Colds and Ginger

Ginger is a ‘heaty’ food, so it’s good to have in the winter to offset the cold. Of course this won’t mean anything to you if you are not familiar with TCM. Let’s put it a different way. Scientifically, ginger is known for its anti-inflammatory properties. This explains the why Yipor treated her swollen leg in ginger. When your ankle swells up due to a sprain, wrapping your ankle with a few pieces of ginger will remove the swelling.
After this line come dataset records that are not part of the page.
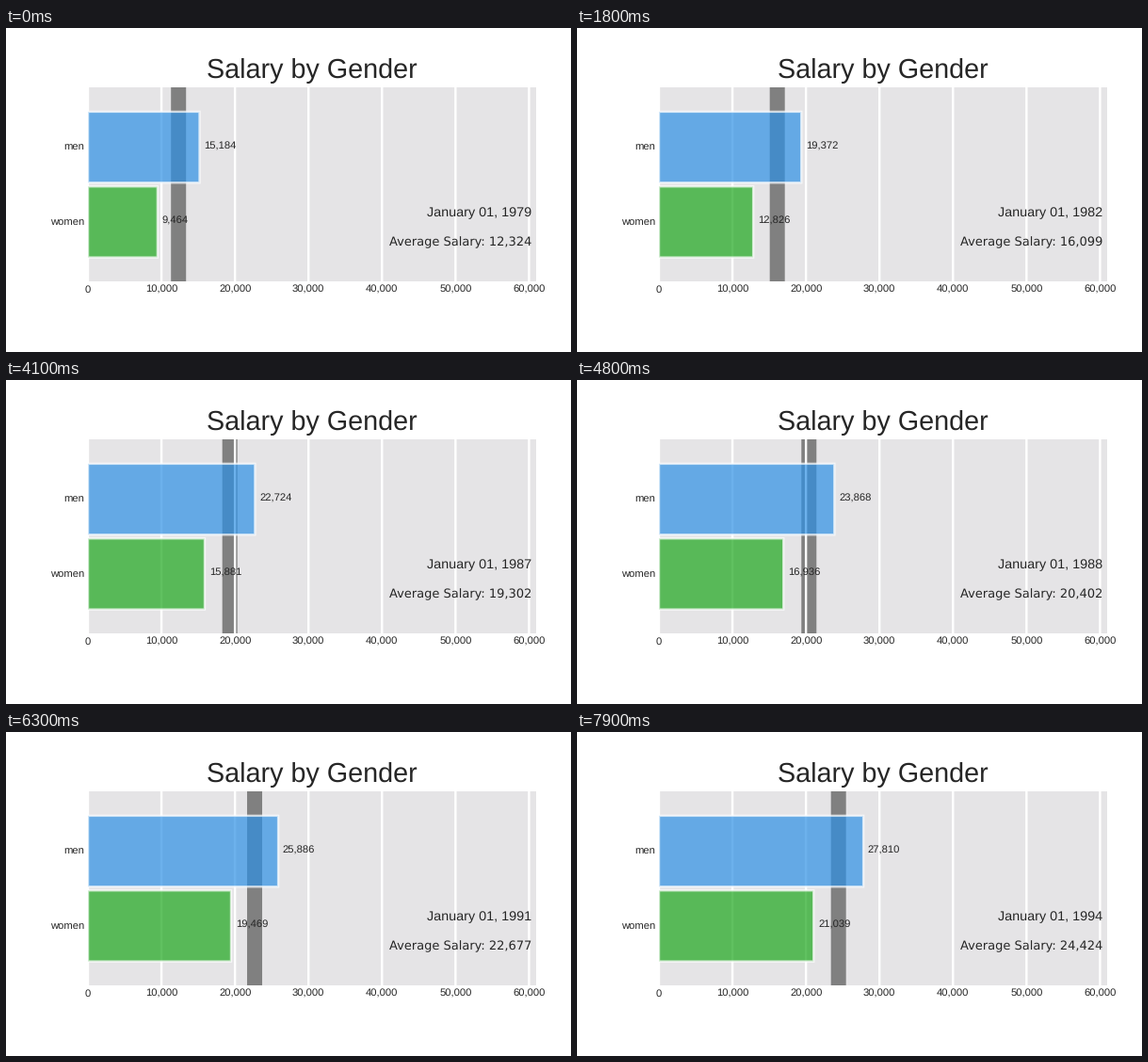
Animation of 600 by 344 pixels, one loop 8 s. Source, as a matplotlib script:

```python
import numpy as np
import matplotlib.pyplot as plt
from matplotlib.animation import FuncAnimation

W, H = 600, 344
FRAMES, STEPS, START = 80, 5, 1979
PT = 1.6 * 0.72          # chart points to 100 dpi points
INK = "#262626"

# key points: years since the start, weekly pay of men and of women
KEYS = [(0, 292, 182), (1.8, 334.6, 215.4), (3, 364, 239), (5.6, 401, 272.2),
        (8.2, 437, 305.4), (11, 481, 346), (12.6, 497.8, 374.4), (15.8, 534.8, 404.6)]
YEARS, MEN, WOMEN = np.transpose(KEYS)
WEEKS = 52

LEFT, RIGHT, TOP, BOTTOM = 87, 563, 63.1, 269.4
UNIT = 78.07 / 10000     # pixels per currency unit
TICKS = range(0, 60001, 10000)

plt.rcParams["font.family"] = "Liberation Sans"
plt.rcParams["text.hinting"] = "none"
fig = plt.figure(figsize=(W / 100, H / 100), dpi=100, facecolor="white")
ax = fig.add_axes([LEFT / W, 1 - BOTTOM / H, (RIGHT - LEFT) / W, (BOTTOM - TOP) / H],
                  facecolor="#e5e4e6")
ax.set_xlim(0, (RIGHT - LEFT) / UNIT)
ax.set_ylim(0.2, 2.8)
ax.set_axisbelow(True)
ax.set_xticks(TICKS)
ax.set_yticks([])
ax.grid(axis="x", color="white", lw=1.5 * PT, ls="-")
ax.tick_params(length=0, labelbottom=False)
for line in ax.get_xgridlines():
    line.set_snap(False)
for spine in ax.spines.values():
    spine.set_visible(False)


def label(x, y, text, size, ha="left", **kw):
    """Text with its baseline at pixel (x, y), y counted from the top."""
    return fig.text(x / W, 1 - y / H, text, fontsize=size * PT, ha=ha,
                    va="baseline", color=INK, **kw)


label((LEFT + RIGHT) / 2, 53, "Salary by Gender", 18, "center")
for v in TICKS:
    label(LEFT + v * UNIT, 281, f"{v:,}", 7, "center")
label(83.2, 130, "men", 7, "right")
label(83.2, 210, "women", 7, "right")

band = ax.axvline(0, color="0.5", lw=10 * PT, zorder=0.5, snap=False)
bars = ax.barh([2, 1], [1, 1], height=0.95, color=["#2e91e5", "#1ca71c"],
               alpha=0.7, ec="white", lw=1.5 * PT, snap=False)
values = [label(0, 129, "", 7), label(0, 208, "", 7)]
date = label(558.5, 200, "", 9, "right")
average = label(558.5, 231, "", 8.15, "right", family="DejaVu Sans")


def update(i):
    t = i / STEPS
    pay = [WEEKS * np.interp(t, YEARS, weekly) for weekly in (MEN, WOMEN)]
    for bar, text, v in zip(bars, values, pay):
        bar.set_width(v)
        text.set_x((LEFT + v * UNIT + 4.76) / W)
        text.set_text(f"{v:,.0f}")
    mean = sum(pay) / 2
    band.set_xdata([mean, mean])
    date.set_text(f"January 01, {START + i // STEPS}")
    average.set_text(f"Average Salary: {mean:,.0f}")
    return [band, *bars, *values, date, average]


anim = FuncAnimation(fig, update, frames=FRAMES, interval=100,
                     repeat=True, repeat_delay=0, blit=False)
plt.show()
```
Blog 15 Making Small Talk in TCM 2In the same way, if you have indigestion, having some ginger (in tea or in a meal) will take down the bloating feeling. Same for when you have a cold, or a sore throat. Its spiciness warms you up, and offers relief on your throat. In a childish way, I imagine this is a battle ground. The fiery ginger is blasting off the bacteria in my sore throat. As they die off one by one, I feel the pain go away.

In the shops, you can even buy lemon and ginger tea. Whichever way you look at it, keep some form of ginger in your house. It’s a must-have for the winter months.

Coughs and Heat

Coughs are never pleasant. If you have it, you are exhausted by the involuntary recurring spasms. If you are near someone with a cough, the repetitive sound is wearing. Walk into any chemist and you will find a plethora of cough mixtures: for chesty cough, tickly cough, dry coughs etc. Maybe you haven’t found one that works for you, or you find them expensive during the cold season. If you are open to suggestions, here are my thoughts.

Blog 15 Making Small Talk in TCM 3Cold edibles exacerbate coughs. So if you feel a cough coming, ie literally the first couple of times you start coughing, stay away immediately from cold drinks and food. I don’t just mean refrigerated items. Anything that is colder than 37oC is cold to your body. So when I say ‘cold’, I also include room temperature items like bread. After all, room temperature is about 20oC. If you are peckish, have something warm, like toast. Chilled sandwiches or a pot of yoghurt will bring on the cough. Stay away from them!

Blog 15 Making Small Talk in TCM 4

If you need a drink, make sure it’s hot, not water from the tap or from a bottle. I know it sounds bonkers, but just try it for a day, half a day or even a couple of hours. Then switch back to your chilled or room temperature foods. See if your chest tightens, your throat gets ticklish or you start coughing again. You have nothing to lose and everything to gain.

If you are not used to this type of talk, it will sound like someone is giving gratuitous, unwanted advice, but honestly, it’s just small, friendly talk.

**If my article has intrigued you and you want to know more about TCM, Shennong gives a introduction. Eu Yan Sang is another good website to check out.

This article was first published 15 Nov 2018. Updated 30 Jan 2021. Secrets of the Great Fire Tree is a middle-grade fiction touching on Yipor, Ah Fu and their ailments. It is published by Aurelia Leo.

14 thoughts on “Making Small Talk about Traditional Chinese Medicine (TCM)

  1. Simply Chloe

    Wow Chinese culture is so fascinating! I find the topic of ‘heaty and cooling’ so interesting, especially as I have never heard of it before. Great post, thanks for sharing x

    Liked by 1 person

    Reply
  2. Pingback: Making Small Talk about TCM — Justine Laismith | patricknelson750

  3. Pingback: Five Common Sights in and around Buddhist Temples | Justine Laismith

  4. Pingback: Five Common Sights in and around Buddhist Temples – AURELIA LEO

  5. Pingback: Demystifying Chinese Medicine | Justine Laismith

  6. Pingback: Five Common Sights in and around Buddhist Temples | Justine Laismith

Leave a Reply

Fill in your details below or click an icon to log in:

WordPress.com Logo

You are commenting using your WordPress.com account. Log Out /  Change )

Google photo

You are commenting using your Google account. Log Out /  Change )

Twitter picture

You are commenting using your Twitter account. Log Out /  Change )

Facebook photo

You are commenting using your Facebook account. Log Out /  Change )

Connecting to %s